Opening a social club during a time of social distancing isn’t exactly ideal, but Common House, the new social club opening in Richmond on Oct. 15, is ready to take on the challenge.
Common House is a new take on the age-old social club. This isn’t your dad’s country club or your community pool — although Common House does have a rooftop pool and bar.
“We want people to think of it as their third space: it’s not work, it’s not home, but the space in between,” said Austin Bailey, director of membership.
That means Common House has a little bit of everything: it has a co-working space, a restaurant, a bar, a social hall, an event space that can be rented for weddings or corporate events with a courtyard plus a rooftop pool and bar.
The Common House idea has taken off with professionals who typically work from home and are looking for a co-working space with conference rooms, podcasting abilities and the chance to network.
The concept comes from Charlottesville, where the first Common House opened in 2017.
“At Common House, we have members who use it every day to work and come back at night to meet friends for drinks. Others use it socially as a place to eat, drink or network,” co-founder Ben Pfinsgraff said.
The new building at 303 W. Broad St. has six floors including a basement wine cellar and screening room, plus a co-working floor with conference rooms and a podcast studio.
The social club was hoping to open with 1,000 members pre-COVID, but currently has 600 members enrolled and expects to have 800 total for its October opening. The Charlottesville location currently has 1,300 members, but is one-third of the size of the 24,000-square-foot Richmond location.
Co-founders Pfinsgraff and Derek Sieg said they wanted the membership to be “inclusive and diverse.” Bailey said early members include entrepreneurs, nonprofits, CEOs, executive professionals, freelancers and creative types.
“We want this to be a place where everyone feels welcome. We wanted to make this as affordable as possible. There are no social hurdles to membership. If you apply, you’re getting in,” Pfinsgraff said.
Membership is $75 per month for members under 30 and $150 for people over 30 or $225 per couple. Membership also involves a one-time initiation fee of $100 to $500.
With the coronavirus pandemic, Common House has to make some adjustments.
At 24,000 square feet, Common House will operate at 50% capacity under the current COVID guidelines “to ensure that all members feel comfortable and safe,” according to organizers.
Plexiglass partitions have been added to the open communal co-working tables on the second floor and chairs have been spaced at least 6 feet apart.

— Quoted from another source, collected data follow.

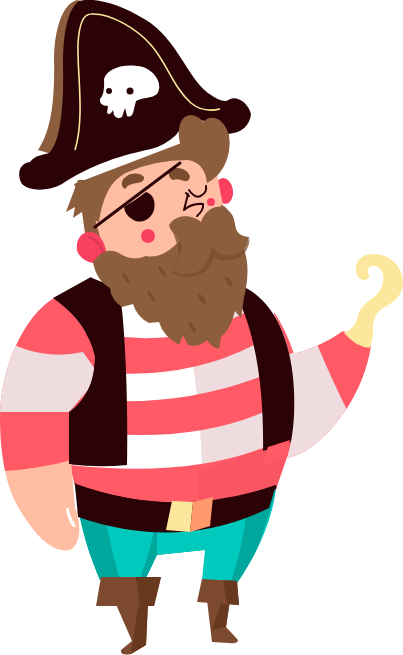
<!DOCTYPE html>
<html lang="en">
<head>
<meta charset="utf-8">
<title>Pirate captain</title>
<style>
:root{--paper:#fff;--dark:#2b0306;--coral:#ff5a66;--blush:#f9405f;--pale:#eedcdf;--skin:#ffbda4;--hair:#8d5e3d;--hair-dark:#7a4c30;--boot:#7d4a30;--boot-dark:#68391f;--teal:#00c9bd;--teal-dark:#00a79d;--cream:#fde79c;--peach:#ff9a6c}
html,body{margin:0;background:var(--paper);overflow:hidden}
svg{display:block;width:403px;height:655px}
.dark{fill:var(--dark)}.coral{fill:var(--coral)}.blush{fill:var(--blush)}.pale{fill:var(--pale)}.skin{fill:var(--skin)}.hair{fill:var(--hair)}.hair-dark{fill:var(--hair-dark)}.boot{fill:var(--boot)}.boot-dark{fill:var(--boot-dark)}.teal{fill:var(--teal)}.teal-dark{fill:var(--teal-dark)}.cream{fill:var(--cream)}.peach{fill:var(--peach)}.white{fill:#fff}
.line{fill:none;stroke:var(--dark);stroke-linecap:round;stroke-linejoin:round}
</style>
</head>
<body>
<svg viewBox="0 0 403 655" role="img" aria-label="Bearded pirate with an eye patch, a skull hat and a hook hand">
<defs>
<clipPath id="torso"><path d="M92 278L122 290L246 288C276 304 292 344 294 390C295 418 293 436 288 454L276 489C220 517 140 517 76 489L69 464Z"/></clipPath>
<clipPath id="left-sleeve"><path d="M54 298C24 316 0 368 0 418C0 440 2 456 5 471Q38 469 72 460L69 412C84 402 95 384 95 356C90 334 76 314 54 298Z"/></clipPath>
<clipPath id="right-sleeve"><path d="M274 312Q286 330 294 354Q322 346 343 331L371 346C367 372 355 402 332 428C318 443 304 455 286 458L280 380Z"/></clipPath>
<clipPath id="trousers"><path d="M75 484L276 486C273 520 258 552 237 583L202 580L205 550L157 555L145 580L100 580C88 552 78 520 75 484Z"/></clipPath>
</defs>

<g id="legs">
<path class="boot" d="M115 602L148 602L146 645L131 654Q120 656 121 650L132 641Z"/>
<path class="boot-dark" d="M139 602L148 602L146 645L131 654Z"/>
<path class="boot" d="M207 600L230 600L226 627L238 640Q238 644 229 643L212 642Z"/>
<path class="boot-dark" d="M222 600L230 600L226 627L212 630Z"/>
<g clip-path="url(#trousers)">
<path class="teal" d="M70 480H280V590H70Z"/>
<path class="teal-dark" d="M70 480L102 496C106 525 112 552 121 584L96 584ZM157 515L192 515L205 550L157 555L145 584L138 584Q152 548 157 515ZM248 490L280 480L244 590L230 584Q246 540 248 490Z"/>
<path class="teal" d="M157 515L208 515L206 550L157 555Z"/>
</g>
<path class="boot" d="M101 577L161 577L154 606L96 606Z"/>
<path class="boot-dark" d="M136 577L161 577L154 606L140 606Z"/>
<path class="boot" d="M202 579L237 581L239 605L197 602Z"/>
<path class="boot-dark" d="M223 580L237 581L239 605L227 604Z"/>
</g>

<g id="right-arm">
<g clip-path="url(#right-sleeve)">
<path class="coral" d="M260 300H380V470H260Z"/>
<path class="pale" d="M284 356L317 344Q331 378 350 416L310 470H275Z"/>
</g>
<path class="cream" d="M344 333Q355 329 358 316C361 303 375 299 380 290C386 279 384 268 375 266C367 265 366 271 370 277Q362 284 357 275C352 262 362 253 376 254C397 256 406 275 402 289C398 304 381 306 376 315Q372 323 373 335L370 348Q356 347 344 333Z"/>
</g>

<g id="shirt" clip-path="url(#torso)">
<path class="white" d="M60 270H200V520H60Z"/>
<path class="pale" d="M190 270H300V520H202Q205 440 190 345Z"/>
<path class="coral" d="M110 335Q180 348 250 310L254 345Q190 378 110 373ZM110 401Q190 404 262 376L266 411Q200 440 110 434ZM70 465Q190 478 268 446L300 435V520H60Z"/>
<path d="M198 473L268 446L300 435V520H198Z" fill="#ef4f60" opacity=".4"/>
<path class="dark" d="M60 470L76 484Q180 521 276 485L282 510L220 540L60 530Z"/>
<path class="dark" d="M50 275H118L122 310C126 350 128 410 127 465Q98 468 66 464Z"/>
<path class="dark" d="M240 280L300 300L298 440L263 451C264 400 258 345 242 308Z"/>
</g>
<path class="coral" d="M268 447L290 440L287 457L262 466Z"/>
<path class="dark" d="M75 484Q174 520 276 485L269 508Q180 552 78 517Z"/>
<path class="cream" d="M172 501L193 502L190 532L166 530Z"/>
<path class="peach" d="M193 502L213 497L210 526L190 532Z"/>

<g id="left-arm">
<path class="skin" d="M5 469L71 460L75 508C82 526 80 542 72 549C60 555 42 543 30 525C17 508 8 490 5 469Z"/>
<path d="M66 508Q67 519 73 527L78 526L74 508Z" fill="#fff"/>
<path class="skin" d="M68 505L76 510L79 530Q70 519 68 505Z"/>
<g clip-path="url(#left-sleeve)">
<path class="coral" d="M0 290H100V480H0Z"/>
<path class="pale" d="M12 344Q46 360 83 352L100 376L69 412L0 412V370Z"/>
</g>
<path class="dark" d="M53 298L91 277L112 300L127 465L69 464V412C84 402 95 384 95 356C90 334 76 314 53 298Z"/>
</g>

<g id="head">
<path class="hair" d="M78 180L66 212L75 207L73 218L82 212L86 240L106 262L125 180Z"/>
<ellipse class="blush" cx="224" cy="191" rx="9" ry="13" transform="rotate(-8 224 191)"/>
<path class="skin" d="M91 205C97 192 112 178 128 169L200 150Q216 160 219 185L224 210L205 245L150 264L106 258Z"/>
<path class="hair" d="M74 184L184 142C177 130 179 115 191 115Q199 116 203 122C211 113 225 118 229 136C232 157 222 176 207 183Q205 163 188 160Q155 160 128 172C107 181 102 204 99 222L88 218Z"/>
<path class="blush" d="M77 250C75 236 86 228 97 234C105 241 108 253 106 262C94 266 80 261 77 250Z"/>
<path d="M88 237Q102 240 105 261" fill="none" stroke="#d93556" stroke-width="2"/>
<path class="hair-dark" d="M122 182C124 174 138 170 144 177Q145 182 137 183Q128 184 125 189Q121 187 122 182ZM169 172C171 166 186 166 190 176Q190 182 184 181Q178 178 173 180Q168 178 169 172Z"/>
<path class="line" stroke-width="3" d="M95 227L180 163"/>
<path class="dark" d="M124 207Q136 200 146 192C153 194 156 201 154 210C151 220 140 225 132 219Q125 215 124 207Z"/>
<path class="line" stroke-width="2" d="M189 190Q196 200 202 195Q207 192 206 186M186 193L189 196M188 194L184 210Q192 203 203 204Q204 210 197 216"/>
<circle class="blush" cx="148" cy="236" r="7"/>
<circle class="blush" cx="211" cy="202" r="4"/>
</g>

<g id="beard">
<path class="hair" d="M93 262Q104 246 119 253Q132 262 146 256Q159 259 173 247L208 216L222 205Q231 209 232 225L242 244C250 262 248 280 244 298L241 318L235 311Q230 330 221 337L219 349Q211 347 207 340Q199 348 188 345L183 335Q179 345 179 345Q163 336 159 322L149 323Q137 317 133 304L122 307Q111 300 110 288Q96 280 93 262Z"/>
<path class="hair-dark" d="M173 232Q181 238 183 247Q176 263 175 272Q190 278 203 268Q210 259 211 246Q224 262 243 250L250 238Q248 255 236 259Q224 263 214 257Q209 272 196 276Q182 279 172 273Q180 260 178 247Z" opacity=".75"/>
<path class="hair" d="M169 225C178 212 194 216 201 222C206 207 221 202 230 212C239 222 230 235 249 237C247 252 233 259 222 254Q214 250 211 242Q210 259 200 267C191 274 180 274 173 271Q185 258 182 246C180 234 171 235 169 225Z"/>
<g class="hair-dark">
<ellipse id="curl" cx="126" cy="278" rx="2" ry="6" transform="rotate(-35 126 278)"/>
<use href="#curl" x="25" y="18"/><use href="#curl" x="76" y="21"/><use href="#curl" x="36" y="-7"/><use href="#curl" x="66" y="49"/><use href="#curl" x="103" y="4"/>
</g>
</g>

<g id="hat">
<path class="hair" d="M77 0C63 4 55 26 54 58C55 96 52 130 38 150L65 158L98 40L92 4Z"/>
<path class="dark" d="M79 1C94 -3 118 3 146 20C177 39 187 77 208 93C219 101 226 103 230 99C238 96 248 103 251 114C250 126 241 133 228 134C206 116 190 115 176 135Q164 146 151 149C113 157 86 168 62 184C49 191 30 192 22 184C16 174 20 163 30 162C35 155 43 155 49 153C61 142 64 102 63 65C63 35 67 10 79 1Z"/>
<path d="M75 150C85 117 77 72 78 44C79 25 83 14 91 14C111 13 137 29 151 45C167 63 173 87 191 103Q203 113 220 109" fill="none" stroke="#fde79c" stroke-width="1.6"/>
<path class="white" d="M104 79C108 67 126 63 143 67C157 72 163 86 157 94C151 99 143 97 136 101L133 113Q131 118 127 116L125 108L122 117Q117 120 114 115L113 110Q110 116 107 113L108 106Q99 106 100 99Q105 94 104 79Z"/>
<circle class="dark" cx="109" cy="91" r="3"/>
<circle class="dark" cx="130" cy="91" r="3.5"/>
</g>
<path id="forelock" class="hair" d="M180 143C177 129 180 115 191 115Q199 116 203 122C211 113 225 118 229 136C231 154 224 170 209 180Q205 164 188 159Z"/>
</svg>
</body>
</html>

The building was also designed so that members can work anywhere, whether that’s the coffee shop or the rooftop bar or the co-working stations.
Masks will be required indoors for members under current CDC guidelines except while eating or drinking. There will also be temperature checks.
Now that guidelines have relaxed a little, Common House will be offering a mix of in-person, in-house programs and online offerings. For example, it’s already planning live music and speakers during the first opening weeks.
The event space with attached courtyard is already a popular wedding destination with 50 weddings booked. Weddings range in size from micro-weddings at 20 people up to 150 under current restrictions.
Common House will have two restaurants: one on the ground floor with an attached coffee shop that’s open to the public, as well as a private, members-only restaurant on the fourth floor.
The restaurants will be run by executive chef Matt Green, who oversees all of the Common House restaurants, and locally by chef de cuisine Bryan McClure with “an American style but with a French influence,” Pfinsgraff said.
Most recently, McClure was the executive chef at TJ’s restaurant at The Jefferson Hotel; before that, he spent time in the kitchens at Dutch & Company and Pasture.
“It’s food that you’re excited to eat every day at affordable price points,” Pfinsgraff said.
Expect items like an upscale burger or hot chicken sandwich to more elevated items like a dry-aged sirloin or rabbit cacciatore, with most dishes running from $9 to $15.
Common House Richmond will employ about 75 people.
“Social clubs have been around for as long as civilization, but the way we’re doing it is much more in line with the needs of people today,” Pfinsgraff said.
A third Common House location is in the works for Chattanooga, Tenn.